Copy every line from the records below that carries the word "stage".

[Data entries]
<<<<
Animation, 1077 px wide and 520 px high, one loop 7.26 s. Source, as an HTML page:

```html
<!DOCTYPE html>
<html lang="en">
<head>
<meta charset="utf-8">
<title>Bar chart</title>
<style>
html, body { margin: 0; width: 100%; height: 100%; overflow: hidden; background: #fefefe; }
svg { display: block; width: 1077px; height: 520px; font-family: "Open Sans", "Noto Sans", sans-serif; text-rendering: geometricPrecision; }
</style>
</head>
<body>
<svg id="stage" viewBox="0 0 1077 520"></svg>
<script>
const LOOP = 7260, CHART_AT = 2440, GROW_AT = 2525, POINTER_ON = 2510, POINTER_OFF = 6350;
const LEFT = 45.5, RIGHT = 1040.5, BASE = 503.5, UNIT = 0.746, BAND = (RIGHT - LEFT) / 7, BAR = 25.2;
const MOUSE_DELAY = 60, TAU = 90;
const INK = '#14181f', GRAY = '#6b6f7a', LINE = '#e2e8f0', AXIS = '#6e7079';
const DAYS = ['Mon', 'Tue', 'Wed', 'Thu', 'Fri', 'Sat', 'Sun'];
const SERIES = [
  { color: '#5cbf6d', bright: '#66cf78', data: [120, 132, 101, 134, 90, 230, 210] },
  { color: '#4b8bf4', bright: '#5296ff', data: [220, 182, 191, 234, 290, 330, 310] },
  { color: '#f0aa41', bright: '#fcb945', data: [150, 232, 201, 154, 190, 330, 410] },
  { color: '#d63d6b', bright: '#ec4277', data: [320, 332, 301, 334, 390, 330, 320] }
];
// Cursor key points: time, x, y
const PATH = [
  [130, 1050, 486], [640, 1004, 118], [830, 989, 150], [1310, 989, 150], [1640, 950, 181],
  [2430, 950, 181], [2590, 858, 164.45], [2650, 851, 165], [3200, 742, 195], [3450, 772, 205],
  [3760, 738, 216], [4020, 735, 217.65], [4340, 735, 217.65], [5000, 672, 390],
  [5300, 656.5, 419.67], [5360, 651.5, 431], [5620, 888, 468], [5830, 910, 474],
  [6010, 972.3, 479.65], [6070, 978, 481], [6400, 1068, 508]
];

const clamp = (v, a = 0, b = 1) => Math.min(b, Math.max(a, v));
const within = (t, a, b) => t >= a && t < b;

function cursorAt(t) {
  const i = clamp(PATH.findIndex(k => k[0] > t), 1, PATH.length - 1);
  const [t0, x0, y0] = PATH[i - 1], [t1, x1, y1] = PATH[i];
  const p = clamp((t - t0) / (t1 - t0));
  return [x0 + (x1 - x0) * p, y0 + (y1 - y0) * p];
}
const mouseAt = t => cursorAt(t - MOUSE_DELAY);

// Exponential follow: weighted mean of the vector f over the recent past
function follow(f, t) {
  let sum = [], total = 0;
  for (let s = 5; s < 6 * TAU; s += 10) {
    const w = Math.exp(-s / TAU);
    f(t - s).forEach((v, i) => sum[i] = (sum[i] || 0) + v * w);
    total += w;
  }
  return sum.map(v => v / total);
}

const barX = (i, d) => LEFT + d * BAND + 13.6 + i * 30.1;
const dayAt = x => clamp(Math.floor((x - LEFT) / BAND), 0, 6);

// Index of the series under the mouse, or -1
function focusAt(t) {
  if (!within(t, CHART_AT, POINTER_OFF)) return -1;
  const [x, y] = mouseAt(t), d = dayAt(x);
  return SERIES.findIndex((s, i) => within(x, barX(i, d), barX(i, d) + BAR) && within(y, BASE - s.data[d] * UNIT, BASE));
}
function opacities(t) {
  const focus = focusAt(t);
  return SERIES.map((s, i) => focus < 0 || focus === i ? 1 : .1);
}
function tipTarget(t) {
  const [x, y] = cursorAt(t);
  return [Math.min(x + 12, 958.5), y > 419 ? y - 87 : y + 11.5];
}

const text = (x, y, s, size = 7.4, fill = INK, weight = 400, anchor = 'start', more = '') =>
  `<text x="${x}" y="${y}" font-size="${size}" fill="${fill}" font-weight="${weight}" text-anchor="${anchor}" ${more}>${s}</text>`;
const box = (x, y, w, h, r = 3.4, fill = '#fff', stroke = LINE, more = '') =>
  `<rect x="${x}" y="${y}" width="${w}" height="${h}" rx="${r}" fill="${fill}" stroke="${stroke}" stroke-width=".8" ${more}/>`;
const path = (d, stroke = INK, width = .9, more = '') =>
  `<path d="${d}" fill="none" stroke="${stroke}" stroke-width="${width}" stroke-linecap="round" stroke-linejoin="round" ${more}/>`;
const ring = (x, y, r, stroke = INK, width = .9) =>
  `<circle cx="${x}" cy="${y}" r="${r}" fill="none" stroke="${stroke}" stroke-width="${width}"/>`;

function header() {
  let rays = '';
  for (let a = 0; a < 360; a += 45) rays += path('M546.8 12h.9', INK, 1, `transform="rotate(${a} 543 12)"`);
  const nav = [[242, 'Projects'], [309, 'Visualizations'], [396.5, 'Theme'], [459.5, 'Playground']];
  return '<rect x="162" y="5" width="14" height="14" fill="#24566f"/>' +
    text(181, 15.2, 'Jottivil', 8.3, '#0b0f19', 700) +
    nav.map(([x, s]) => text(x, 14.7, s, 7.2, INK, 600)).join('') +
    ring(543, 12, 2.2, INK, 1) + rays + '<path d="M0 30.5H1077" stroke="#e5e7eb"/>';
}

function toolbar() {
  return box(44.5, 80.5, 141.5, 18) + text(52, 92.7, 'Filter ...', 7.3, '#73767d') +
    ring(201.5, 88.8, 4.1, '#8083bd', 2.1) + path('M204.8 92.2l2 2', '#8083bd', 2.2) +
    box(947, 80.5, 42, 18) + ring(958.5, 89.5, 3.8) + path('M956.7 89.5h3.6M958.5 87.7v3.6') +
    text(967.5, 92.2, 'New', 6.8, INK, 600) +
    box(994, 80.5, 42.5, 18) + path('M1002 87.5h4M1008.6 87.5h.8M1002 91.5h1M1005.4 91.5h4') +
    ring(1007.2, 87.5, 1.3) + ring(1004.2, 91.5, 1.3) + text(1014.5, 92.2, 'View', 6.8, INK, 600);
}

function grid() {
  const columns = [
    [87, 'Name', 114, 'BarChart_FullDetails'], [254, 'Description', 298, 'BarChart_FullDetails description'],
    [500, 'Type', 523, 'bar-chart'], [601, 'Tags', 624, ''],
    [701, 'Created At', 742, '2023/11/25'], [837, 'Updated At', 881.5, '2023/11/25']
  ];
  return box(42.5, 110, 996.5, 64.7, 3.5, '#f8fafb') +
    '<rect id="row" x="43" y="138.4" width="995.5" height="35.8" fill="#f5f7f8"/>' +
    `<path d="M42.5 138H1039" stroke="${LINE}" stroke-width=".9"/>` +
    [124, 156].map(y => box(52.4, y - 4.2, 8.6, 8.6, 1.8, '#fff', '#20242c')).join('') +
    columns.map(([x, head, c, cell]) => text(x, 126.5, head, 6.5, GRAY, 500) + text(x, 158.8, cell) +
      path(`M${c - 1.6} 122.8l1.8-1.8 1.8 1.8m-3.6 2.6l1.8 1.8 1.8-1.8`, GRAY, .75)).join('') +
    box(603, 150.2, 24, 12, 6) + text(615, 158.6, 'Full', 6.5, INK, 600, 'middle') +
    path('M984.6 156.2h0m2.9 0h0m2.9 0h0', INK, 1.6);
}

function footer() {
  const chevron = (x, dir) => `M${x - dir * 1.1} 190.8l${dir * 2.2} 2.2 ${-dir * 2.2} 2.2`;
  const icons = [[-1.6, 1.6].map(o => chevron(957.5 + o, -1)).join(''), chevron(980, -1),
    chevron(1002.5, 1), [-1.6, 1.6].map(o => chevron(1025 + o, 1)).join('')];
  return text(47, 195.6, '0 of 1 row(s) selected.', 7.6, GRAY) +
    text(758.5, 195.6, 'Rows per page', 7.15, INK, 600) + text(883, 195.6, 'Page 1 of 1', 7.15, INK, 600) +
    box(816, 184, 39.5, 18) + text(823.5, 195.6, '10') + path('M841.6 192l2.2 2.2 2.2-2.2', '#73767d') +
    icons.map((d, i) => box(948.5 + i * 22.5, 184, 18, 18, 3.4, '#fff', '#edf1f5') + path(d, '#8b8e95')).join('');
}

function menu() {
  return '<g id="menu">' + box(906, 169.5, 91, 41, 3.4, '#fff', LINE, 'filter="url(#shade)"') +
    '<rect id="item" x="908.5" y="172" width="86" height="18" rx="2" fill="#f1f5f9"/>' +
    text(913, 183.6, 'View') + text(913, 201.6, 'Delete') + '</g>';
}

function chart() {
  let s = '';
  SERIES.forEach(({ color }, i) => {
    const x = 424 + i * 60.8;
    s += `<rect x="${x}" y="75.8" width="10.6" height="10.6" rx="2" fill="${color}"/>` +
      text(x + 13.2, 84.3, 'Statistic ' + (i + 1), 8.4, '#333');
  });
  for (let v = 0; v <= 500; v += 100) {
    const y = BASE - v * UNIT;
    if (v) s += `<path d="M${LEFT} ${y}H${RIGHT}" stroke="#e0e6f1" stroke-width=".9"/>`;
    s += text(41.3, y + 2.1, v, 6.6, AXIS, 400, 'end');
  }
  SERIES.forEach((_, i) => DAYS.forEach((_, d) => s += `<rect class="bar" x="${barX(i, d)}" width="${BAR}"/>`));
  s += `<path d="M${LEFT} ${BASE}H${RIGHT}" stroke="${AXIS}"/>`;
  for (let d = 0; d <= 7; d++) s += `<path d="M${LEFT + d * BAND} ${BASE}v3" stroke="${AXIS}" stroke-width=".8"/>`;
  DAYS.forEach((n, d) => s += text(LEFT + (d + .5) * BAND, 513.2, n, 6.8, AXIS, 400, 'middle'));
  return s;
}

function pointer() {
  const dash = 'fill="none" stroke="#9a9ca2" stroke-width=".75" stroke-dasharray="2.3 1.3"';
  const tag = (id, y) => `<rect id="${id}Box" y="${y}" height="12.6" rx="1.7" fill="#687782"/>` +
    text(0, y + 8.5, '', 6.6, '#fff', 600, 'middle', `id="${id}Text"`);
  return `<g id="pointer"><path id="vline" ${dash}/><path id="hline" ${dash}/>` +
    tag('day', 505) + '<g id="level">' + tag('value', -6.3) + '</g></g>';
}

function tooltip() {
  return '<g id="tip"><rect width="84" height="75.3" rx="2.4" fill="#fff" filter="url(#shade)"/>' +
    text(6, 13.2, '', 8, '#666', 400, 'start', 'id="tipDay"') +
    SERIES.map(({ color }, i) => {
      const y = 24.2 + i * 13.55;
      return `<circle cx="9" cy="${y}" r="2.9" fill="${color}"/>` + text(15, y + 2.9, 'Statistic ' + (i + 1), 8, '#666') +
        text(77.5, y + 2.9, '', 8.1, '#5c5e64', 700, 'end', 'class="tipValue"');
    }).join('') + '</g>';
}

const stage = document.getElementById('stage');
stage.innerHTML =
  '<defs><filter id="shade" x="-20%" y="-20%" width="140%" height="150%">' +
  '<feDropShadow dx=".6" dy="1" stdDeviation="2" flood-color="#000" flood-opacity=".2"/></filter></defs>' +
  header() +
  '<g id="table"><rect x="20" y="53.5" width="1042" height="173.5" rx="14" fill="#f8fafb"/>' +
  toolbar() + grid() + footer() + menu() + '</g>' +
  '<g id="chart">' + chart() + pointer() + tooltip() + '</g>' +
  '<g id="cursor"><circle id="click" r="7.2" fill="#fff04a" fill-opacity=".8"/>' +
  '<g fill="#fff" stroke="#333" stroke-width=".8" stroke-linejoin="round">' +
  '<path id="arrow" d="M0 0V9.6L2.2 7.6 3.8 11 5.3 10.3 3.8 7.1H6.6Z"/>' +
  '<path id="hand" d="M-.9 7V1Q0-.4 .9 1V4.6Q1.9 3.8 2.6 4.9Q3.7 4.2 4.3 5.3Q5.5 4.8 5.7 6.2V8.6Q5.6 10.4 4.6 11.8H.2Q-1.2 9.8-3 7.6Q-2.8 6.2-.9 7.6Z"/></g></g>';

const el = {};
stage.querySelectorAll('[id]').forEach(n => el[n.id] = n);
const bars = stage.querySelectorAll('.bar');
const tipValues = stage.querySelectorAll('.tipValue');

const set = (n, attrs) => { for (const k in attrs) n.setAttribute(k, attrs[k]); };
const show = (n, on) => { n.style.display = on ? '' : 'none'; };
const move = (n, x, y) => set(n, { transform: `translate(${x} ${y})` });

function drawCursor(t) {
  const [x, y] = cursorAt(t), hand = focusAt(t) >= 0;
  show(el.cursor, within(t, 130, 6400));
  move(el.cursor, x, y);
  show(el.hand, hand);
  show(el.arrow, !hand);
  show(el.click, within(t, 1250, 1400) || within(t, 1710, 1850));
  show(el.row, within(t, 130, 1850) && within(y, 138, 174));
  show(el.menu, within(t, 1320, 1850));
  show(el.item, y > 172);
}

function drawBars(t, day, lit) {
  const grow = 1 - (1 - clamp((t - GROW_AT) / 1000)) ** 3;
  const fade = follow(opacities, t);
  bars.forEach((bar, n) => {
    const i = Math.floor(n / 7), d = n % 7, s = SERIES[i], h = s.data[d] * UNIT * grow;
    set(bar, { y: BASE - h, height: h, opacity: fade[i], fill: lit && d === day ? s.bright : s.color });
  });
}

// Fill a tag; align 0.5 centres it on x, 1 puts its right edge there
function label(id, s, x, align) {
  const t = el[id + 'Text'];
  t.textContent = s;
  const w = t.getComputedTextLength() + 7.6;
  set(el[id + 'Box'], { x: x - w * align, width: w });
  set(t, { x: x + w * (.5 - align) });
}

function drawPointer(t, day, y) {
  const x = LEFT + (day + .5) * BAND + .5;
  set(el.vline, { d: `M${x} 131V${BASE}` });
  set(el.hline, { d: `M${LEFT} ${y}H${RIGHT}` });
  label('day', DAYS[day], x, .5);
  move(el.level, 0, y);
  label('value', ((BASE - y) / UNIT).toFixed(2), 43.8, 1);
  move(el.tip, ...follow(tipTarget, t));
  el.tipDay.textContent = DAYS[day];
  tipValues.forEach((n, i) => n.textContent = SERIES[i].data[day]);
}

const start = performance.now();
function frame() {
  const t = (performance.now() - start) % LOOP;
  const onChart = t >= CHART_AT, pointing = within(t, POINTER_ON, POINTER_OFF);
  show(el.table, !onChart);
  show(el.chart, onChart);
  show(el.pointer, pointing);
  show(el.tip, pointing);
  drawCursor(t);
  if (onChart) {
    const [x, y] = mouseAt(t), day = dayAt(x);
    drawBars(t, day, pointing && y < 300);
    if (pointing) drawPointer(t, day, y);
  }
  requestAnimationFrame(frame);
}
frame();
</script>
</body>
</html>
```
>>>>
Task solution>
<svg id="stage" viewBox="0 0 1077 520"></svg>
const stage = document.getElementById('stage');
stage.innerHTML =
stage.querySelectorAll('[id]').forEach(n => el[n.id] = n);
const bars = stage.querySelectorAll('.bar');
const tipValues = stage.querySelectorAll('.tipValue');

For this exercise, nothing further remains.